The 2013 British Championships may have been missing the country’s three reigning Olympic champions, but the absence of Jessica Ennis-Hill, Mo Farah and Greg Rutherford from Birmingham was all but forgotten when James Dasaolu provided the biggest talking point of the event (12-14).
The European indoor 60m silver medallist had set three PBs this year in the 100m, so it was no surprise that he rewrote his lifetime best again. But the fact that his 9.91 clocking – the third-fastest time ever by a European athlete and just 0.04 behind the UK record – came in the semifinals caused a stir as spectators keenly anticipated what was to come in the final.
Dasaolu unfortunately skipped the final, the injury-prone sprinter taking extra caution to stay in one piece ahead of the World Championships. But the selection decisions were made more interesting when the top three finishers in the final all dipped under the ‘A’ standard.
Helped by a 1.9m/s tailwind, Dwain Chambers won in 10.04 from Harry Aikines-Aryeetey (10.08) and Andrew Robertson (10.14), both the silver and bronze medallists setting PBs.
Greene and Shakes-Drayton take one-lap hurdles titles
Two of the closest contests of the weekend were the 400m Hurdles finals. As the reigning World champion, Dai Greene’s place on the British team for Moscow was secure, but he was out to defend his honour, having been beaten by European champion Rhys Williams at the recent Birmingham Diamond League.

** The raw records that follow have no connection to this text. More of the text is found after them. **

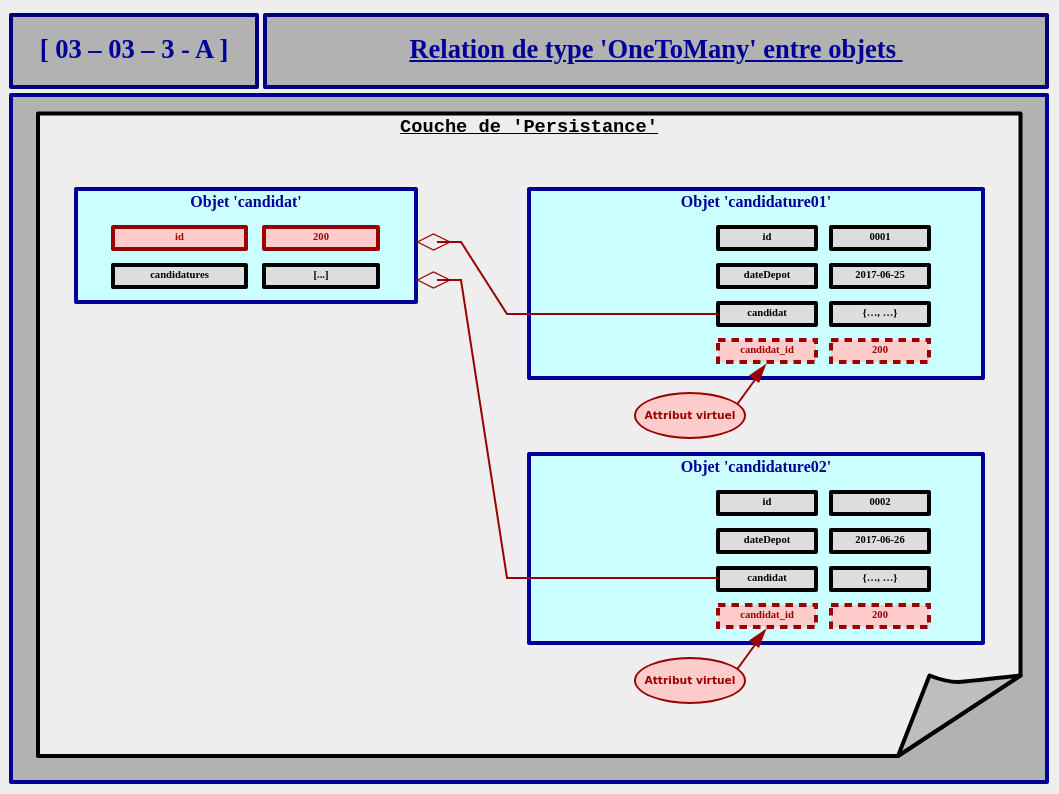
<!DOCTYPE html>
<html lang="fr">
<head>
<meta charset="utf-8">
<title>Relation de type 'OneToMany' entre objets</title>
<style>
:root {
  --page: #eeeeee;
  --panel: #b2b2b2;
  --fold: #bebebe;
  --navy: #000080;
  --blue: #000099;
  --object: #ccffff;
  --cell: #dddddd;
  --key: #ffcccc;
  --red: #990000;
  --ink: #000000;
}
* { box-sizing: border-box; margin: 0; padding: 0; }
body { width: 1059px; height: 794px; overflow: hidden; background: var(--page); }
.slide {
  position: relative;
  width: 1059px;
  height: 794px;
  overflow: hidden;
  padding: 13px 10px 10px 9px;
  display: flex;
  flex-direction: column;
  gap: 4px;
  font-family: "Liberation Serif", "Times New Roman", serif;
  font-weight: bold;
}
.header { display: flex; gap: 4px; height: 76px; }
.header > * {
  display: flex;
  align-items: center;
  justify-content: center;
  padding-bottom: 4px;
  border: 4px solid var(--navy);
  border-radius: 2px;
  background: var(--panel);
  color: var(--blue);
  font-size: 26.5px;
  line-height: 30px;
  white-space: pre;
}
.code { width: 250px; }
.title { flex: 1; text-decoration: underline; }
.board {
  height: 691px;
  border: 4px solid var(--blue);
  border-radius: 2px;
  background: var(--panel);
}
.sheet, .links { position: absolute; left: 0; top: 0; width: 1059px; height: 794px; }
.layer {
  position: absolute;
  left: 38px;
  top: 117px;
  width: 982px;
  text-align: center;
  font: bold 18.7px/21px "Liberation Mono", "Courier New", monospace;
  text-decoration: underline;
}
.object {
  position: absolute;
  border: 4px solid var(--blue);
  border-radius: 2px;
  background: var(--object);
}
.object h3 {
  color: var(--blue);
  font-size: 16px;
  line-height: 21px;
  text-align: center;
  margin-bottom: 13px;
}
.candidat { left: 74px; top: 187px; width: 344px; height: 117px; }
.candidature { left: 527px; width: 458px; height: 193px; }
.first { top: 187px; }
.second { top: 452px; }
.fields {
  display: grid;
  grid-auto-rows: 26px;
  row-gap: 11.8px;
}
.candidat .fields { grid-template-columns: 137px 118px; column-gap: 14px; padding-left: 33px; }
.candidature .fields { grid-template-columns: 102px 102px; column-gap: 11px; padding-left: 185px; }
.cell {
  position: relative;
  border: 4px solid var(--ink);
  border-radius: 2px;
  background: var(--cell);
  font-size: 10.6px;
  line-height: 15px;
  text-align: center;
}
.key { border-color: var(--red); background: var(--key); color: var(--red); }
.virtual { border-color: transparent; background: none; color: var(--red); }
.virtual svg { position: absolute; left: -4px; top: -4px; width: 102px; height: 26px; }
.virtual span { position: relative; }
.note {
  position: absolute;
  left: 634px;
  width: 112px;
  height: 47px;
  border: 2px solid var(--red);
  border-radius: 50%;
  background: var(--key);
  color: var(--red);
  display: flex;
  align-items: center;
  justify-content: center;
  font: bold 10.7px/13px "DejaVu Sans", sans-serif;
  white-space: nowrap;
}
.note-first { top: 392px; }
.note-second { top: 657px; }
</style>
</head>
<body>
<main class="slide">
  <header class="header">
    <div class="code">[ 03 – 03 – 3 - A ]</div>
    <h1 class="title"><span>Relation de type 'OneToMany' entre objets </span></h1>
  </header>
  <div class="board"></div>

  <svg class="sheet" viewBox="0 0 1059 794" aria-hidden="true">
    <defs>
      <rect id="dashed-frame" x="2" y="2" width="98" height="22" fill="#ffcccc" stroke="#990000" stroke-width="4" stroke-dasharray="7.5 6"/>
    </defs>
    <g stroke="#000000" stroke-width="4" stroke-linejoin="round">
      <path fill="#eeeeee" d="M38 113.5H1020.5V675.5L898 756H38Z"/>
      <path fill="#bebebe" d="M898 756L929.5 675.5Q946 682 958 682Q972 681 1020.5 675.5Z"/>
    </g>
  </svg>

  <h2 class="layer">Couche de 'Persistance'</h2>

  <section class="object candidat">
    <h3>Objet 'candidat'</h3>
    <div class="fields">
      <div class="cell key">id</div><div class="cell key">200</div>
      <div class="cell">candidatures</div><div class="cell">[...]</div>
    </div>
  </section>

  <section class="object candidature first">
    <h3>Objet 'candidature01'</h3>
    <div class="fields">
      <div class="cell">id</div><div class="cell">0001</div>
      <div class="cell">dateDepot</div><div class="cell">2017-06-25</div>
      <div class="cell">candidat</div><div class="cell">{…, …}</div>
      <div class="cell virtual"><svg aria-hidden="true"><use href="#dashed-frame"/></svg><span>candidat_id</span></div>
      <div class="cell virtual"><svg aria-hidden="true"><use href="#dashed-frame"/></svg><span>200</span></div>
    </div>
  </section>

  <section class="object candidature second">
    <h3>Objet 'candidature02'</h3>
    <div class="fields">
      <div class="cell">id</div><div class="cell">0002</div>
      <div class="cell">dateDepot</div><div class="cell">2017-06-26</div>
      <div class="cell">candidat</div><div class="cell">{…, …}</div>
      <div class="cell virtual"><svg aria-hidden="true"><use href="#dashed-frame"/></svg><span>candidat_id</span></div>
      <div class="cell virtual"><svg aria-hidden="true"><use href="#dashed-frame"/></svg><span>200</span></div>
    </div>
  </section>

  <svg class="links" viewBox="0 0 1059 794" aria-hidden="true">
    <defs>
      <polygon id="diamond" points="417.5,242 433.5,234 450,242 433.5,250" fill="none" stroke="#990000" stroke-width="1.2"/>
      <g id="arrow">
        <line x1="737" y1="404.5" x2="757" y2="377" stroke="#990000" stroke-width="2"/>
        <polygon points="766.5,363.5 749,375.5 759,383" fill="#990000"/>
      </g>
    </defs>
    <use href="#diamond"/>
    <use href="#diamond" y="38"/>
    <g fill="none" stroke="#990000" stroke-width="2">
      <polyline points="437,242 461,242 507,314 718,314"/>
      <polyline points="437,280 461,280 507,578 718,578"/>
    </g>
    <use href="#arrow"/>
    <use href="#arrow" y="265"/>
  </svg>

  <div class="note note-first">Attribut virtuel</div>
  <div class="note note-second">Attribut virtuel</div>
</main>
</body>
</html>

Once again it was a fierce battle between the pair, but this time Greene triumphed in a season’s best of 48.66 as Williams was dragged through to a PB of 48.85. Richard Yates was third in 49.49.
In the women’s race, Shakes-Drayton was up against long-time rival Eilidh Child. As was the case in the men’s 100m final, the top three finishers all dipped under the ‘A’ standard to book their places on the team for Moscow.
Shakes-Drayton won in 54.36 to break the meeting record while Child was also under 55 seconds with 54.90. In third, Beesley ran 55.39.
Fast times for Ohuruogu, Philip and Onuora
Back to her best after a career-threaten injury several years ago, 2007 World youth champion Asha Philip continues to go from strength to strength. In Birmingham she sped to a lifetime best of 11.20 (-0.2m/s) to win the 100m by a significant margin.
Annabelle Lewis clocked 11.43 in second, having set a PB of 11.39 in the heats. 2011 World youth 200m champion Desiree Henry, still a junior through to 2014, set a PB of 11.51 in third.
Philip doubled up in the 200m and was also in top form there, running a PB of 23.45 in the heats and a wind-assisted 23.07 in the final. But on that occasion she had to play second fiddle to Anyika Onuora, who breezed to victory in 22.71, aided by a 2.5m/s tailwind. Earlier in the day, Onuora ran 22.96 in her heat.
Christine Ohuruogu, the 2008 Olympic champion, was a class apart in the 400m. Her winning performance of 50.98 equalled the time she ran when winning her first senior title back in 2004.
Shana Cox finished second in a season’s best of 51.76 with Margaret Adeoye clocking a PB of 51.93 in third. The following day, Ohuruogu ran in the first round of the 200m, winning her heat in a wind-assisted 23.30, but she just used it as an opportunity to sharpen up, choosing to skip the final.
Grabarz and Proctor best of the jumpers
Olympic bronze medallist Robbie Grabarz enjoyed a clean card in the High Jump, sailing over all of his heights on his first attempt, up to his winning mark of 2.28m. At that point, former Olympic finalist Tom Parsons exited the competition with a best mark of 2.25m.
Grabarz went on to attempt 2.33m, but missed three times.
World indoor bronze medallist Shara Proctor registered just one valid mark in the women’s Long Jump, but her 6.84m was easily enough to win. Jazmin Sawyers, the World junior bronze medallist, set a season’s best of 6.50m to take silver ahead of another fellow heptathlete, Dominique Blaize (6.47m).
Moscow team places booked
Several other events saw athletes secure their place on the British team for the World Championships in Moscow, as titles were won by athletes who already possessed the ‘A’ standard.
World indoor silver medallist Tiffany Porter won the 100m Hurdles in 12.68, while Nigel Levine achieved the ‘A’ standard en route to winning the 400m in 45.23.
James Ellington won a hotly-contested 200m final, clocking a wind-aided 20.45 (2.4m/s) to hold off Richard Kilty, second in 20.50, and World junior champion Delano Williams. The former Turks & Caicos sprinter got off to a bad start but recovered to get on the podium with 20.58.
Elsewhere, Marilyn Okoro adopted slightly different tactics to the ones she is used to, winning the 800m convincingly from teenage talent Jessica Judd in negative splits. After a 61.88 opening lap from Judd, Okoro sped past her to win in 2:00.60 as Judd finished second in 2:02.81.
Jon Mulkeen for the IAAF